Great Marques—The Ford Story
Henry Ford was the first motor manufacturer to use mass-production techniques, and his Model T was the best selling car of its era. The company he founded has been one of the world’s largest car-makers for decades, with an enviable automotive portfolio as broad as any in the industry.
“The MK IV Cortina has all the attributes that sent its predecessors rocketing to the top of the sales charts.”
MOTOR MAGAZINE, OCTOBER 1976

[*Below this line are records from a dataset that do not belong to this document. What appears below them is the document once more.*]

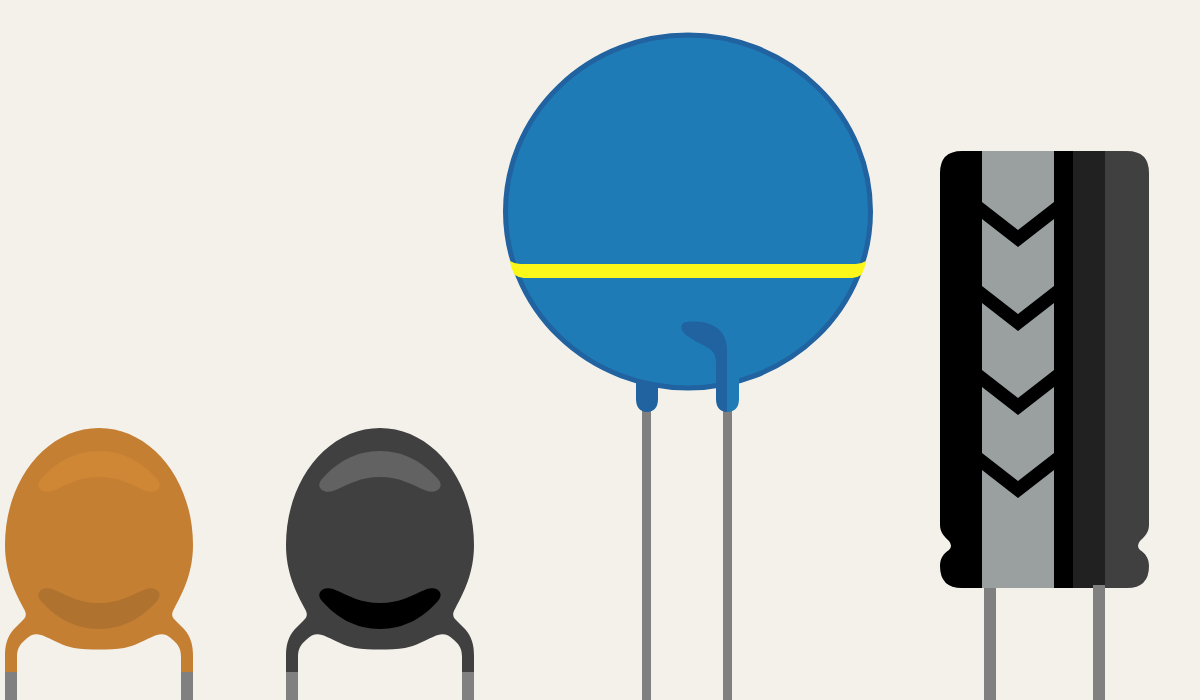
<!DOCTYPE html>
<html lang="en">
<head>
<meta charset="utf-8">
<title>Capacitors</title>
<style>
:root {
  --paper: #f4f1ea;
  --lead: #808080;
  --amber: #c47f33;
  --amber-light: #cf8735;
  --amber-dark: #b0722f;
  --charcoal: #404040;
  --charcoal-light: #626262;
  --black: #000;
  --blue: #1e7bb6;
  --blue-dark: #2162a0;
  --yellow: #fbf719;
  --silver: #9a9f9f;
  --shade: #212121;
}
html, body { margin: 0; height: 100%; overflow: hidden; background: var(--paper); }
svg { display: block; width: 1200px; height: 700px; }
.lead { fill: var(--lead); }
.amber { --body: var(--amber); --shine: var(--amber-light); --shadow: var(--amber-dark); }
.charcoal { --body: var(--charcoal); --shine: var(--charcoal-light); --shadow: var(--black); }
.body { fill: var(--body); }
.shine { fill: var(--shine); }
.shadow { fill: var(--shadow); }
.disc { fill: var(--blue); stroke: var(--blue-dark); stroke-width: 5; }
.coat { fill: var(--blue); }
.coat-dark { fill: var(--blue-dark); }
.band { fill: var(--yellow); }
.sleeve { fill: var(--black); }
.stripe { fill: var(--silver); }
.side-mid { fill: var(--shade); }
.side-light { fill: var(--charcoal); }
.chevron { fill: var(--black); }
</style>
</head>
<body>
<svg viewBox="0 0 1200 700" role="img" aria-label="Four capacitors: amber ceramic, black ceramic, blue disc and electrolytic">
  <defs>
    <g id="ceramic">
      <rect class="lead" x="5" y="671" width="12" height="29"/>
      <rect class="lead" x="181" y="671" width="12" height="29"/>
      <path class="body" d="M99 428C151 428 193 480 193 545C193 573 183 592 174 609C171 614 172 617 175 620L184 629C191 637 193 645 193 656V672H181V657C181 650 179 645 173 640C166 633 160 633 152 637C142 641 135 646 124 648C109 650 89 650 74 648C63 646 56 641 46 637C38 633 32 633 25 640C19 645 17 650 17 657V672H5V656C5 645 7 637 14 629L23 620C26 617 27 614 24 609C15 592 5 573 5 545C5 480 47 428 99 428Z"/>
      <path class="shine" d="M99 451C123 451 142 462 157 479C164 487 156 494 146 491C129 484 119 477 99 477C79 477 69 484 52 491C42 494 34 487 41 479C56 462 75 451 99 451Z"/>
      <path class="shadow" d="M99 629C123 629 142 618 157 601C164 593 156 586 146 589C129 596 119 603 99 603C79 603 69 596 52 589C42 586 34 593 41 601C56 618 75 629 99 629Z"/>
    </g>
    <polygon id="chevron" class="chevron" points="982,202 1018,230 1054,202 1054,219 1018,247 982,219"/>
    <clipPath id="can-outline">
      <path d="M962 151H1127Q1149 151 1149 173V525C1149 533 1144 537 1140 541Q1136 546 1140 550C1145 553 1149 558 1149 566Q1149 588 1127 588H962Q940 588 940 566C940 558 944 553 949 550Q953 546 949 541C945 537 940 533 940 525V173Q940 151 962 151Z"/>
    </clipPath>
  </defs>

  <use class="amber" href="#ceramic"/>
  <use class="charcoal" href="#ceramic" x="281"/>

  <g id="disc-capacitor">
    <rect class="lead" x="642" y="408" width="9" height="292"/>
    <rect class="lead" x="723" y="408" width="9" height="292"/>
    <ellipse class="disc" cx="688" cy="211.5" rx="182.5" ry="176.5"/>
    <path class="coat-dark" d="M636 380L658 384V399C658 407 654 412 647 412C640 412 636 407 636 399Z"/>
    <path class="coat" d="M727 370H739V399C739 407 735 412 727 412Z"/>
    <path class="coat-dark" d="M686 322C705 320 727 325 727 350V412C720 412 716 407 716 399V362C716 347 703 347 689 337C679 331 680 323 686 322Z"/>
    <path class="band" d="M510 261Q515 264 520 264H856Q861 264 866 261Q865 269 861 275Q857 278 852 278H524Q519 278 515 275Q511 269 510 261Z"/>
  </g>

  <g id="electrolytic-capacitor">
    <rect class="lead" x="984" y="585" width="12" height="115"/>
    <g clip-path="url(#can-outline)">
      <rect class="sleeve" x="940" y="151" width="134" height="437"/>
      <rect class="stripe" x="982" y="151" width="72" height="437"/>
      <rect class="side-mid" x="1073" y="151" width="33" height="437"/>
      <rect class="side-light" x="1105" y="151" width="44" height="437"/>
      <use href="#chevron"/>
      <use href="#chevron" y="84"/>
      <use href="#chevron" y="168"/>
      <use href="#chevron" y="251"/>
    </g>
    <rect class="lead" x="1093" y="585" width="12" height="115"/>
  </g>
</svg>
</body>
</html>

FORD WENT TO WORK AS A MECHANIC in Detroit at the age of 16, and experimented with newfangled gas engines in his spare time. He built his first “horseless carriage” in 1896 and finished a second in 1898. His designs won backing from Detroit businessman, William H. Murphy, who founded the Detroit Automobile Company with Ford as technical chief to build cars. However, the venture made little headway, and was wound up in 1901. Ford started again with his Henry Ford Motor Company, but failed to get a complete car ready for production. When his backers brought in the automotive entrepreneur Henry M. Leland as a consultant. Ford left the company, which was then reorganized and became Cadillac.
Ford then founded the Ford Motor Company in June 1903. Here, he was finally able to build a complete production car, the two-cylinder Model A. The four-cylinder Model B and six-cylinder, Model K, which followed were the result of Ford’s partner Alexander Malcomson’s desire to take the company upmarket. However, Ford wanted to concentrate on low-priced cars instead, and he bought out Malcolmson in 1906 so that he could follow his own path unhindered.
With this crisply styled model, Ford added driving enjoyment to economy cars, with a four-speed, synchromesh gearbox and a rev-happy engine.
This led to the most successful of his cars, the Model T, in 1908. At $850 the “Tin Lizzie” was more affordable than most cars, yet it offered neat, modern styling, a new four-cylinder engine, and an easy-to-use transmission. It was a roaring success, so much so that Ford was forced to refine the production process to keep up with demand. In 1913 the company pioneered the use of a moving production line, cutting the time taken to build a Model T from over 12 hours to just 93 minutes.
But as much as the Model T had created the foundation for Ford’s success, it almost brought the company to its knees. Unable to see that competitors were catching up to and surpassing the Model T, Henry Ford kept it in production until 1927, by which time it was hopelessly outclassed. Ford had nothing to replace it with, and car production had to be halted for six months while a new Model A was prepared.
Demand was so strong for Ford’s “personal” car that sales topped 1 million units in less than two years.
Ford’s son Edsel had been lined up to take over the company but he died young, so it was Edsel’s son, Henry Ford II, who took control when Ford senior died in 1947. In the post-war period the company pioneered new market segments with the 1955 Thunderbird and 1964 Mustang, and earned a reputation for good-value cars for the mass-market. In Europe, Ford led sales charts with the Anglia, Cortina, and Escort. But the Blue Oval was not restricted to humdrum family motoring: it instituted a “Total Performance” programme in the 1960s, which saw it succeed in practically every discipline of motor sport it cared to attempt. Its modern V8s won in Indy car racing and in NASCAR, the GT40 beat Ferrari at Le Mans, and in Europe the Anglia proved an effective saloon car racer while the Escort became the car to beat in rallying. Ford also bankrolled the Cosworth DFV engine which became the most successful in the history of Formula 1 and then went on to a turbocharged second career as a CART/Indycar power unit.
However, Ford’s reputation suffered in the 1970s due to the Pinto sub-compact’s safety failings, which led to a recall of 1.5 million models, the largest recall in automotive history, up to that time. There were further troubles in the 1980s, as Ford struggled to cope with the effects of the energy crisis. It fought back with aerodynamic body shapes and won new generations of customers thanks to the design leadership of J Mays and the technical efforts of Richard Parry-Jones.
Ford survived the recession of 2008 without government assistance, though it was forced to sell off multiple acquisitions, such as Hertz, Volvo, Aston Martin, Jaguar, and Land Rover. Today, the company has returned to profitability in the US, and is refocusing on Europe in an attempt to boost its performance and sales there.
It is a quote. The Classic Car Book – The Definitive Visual History 2016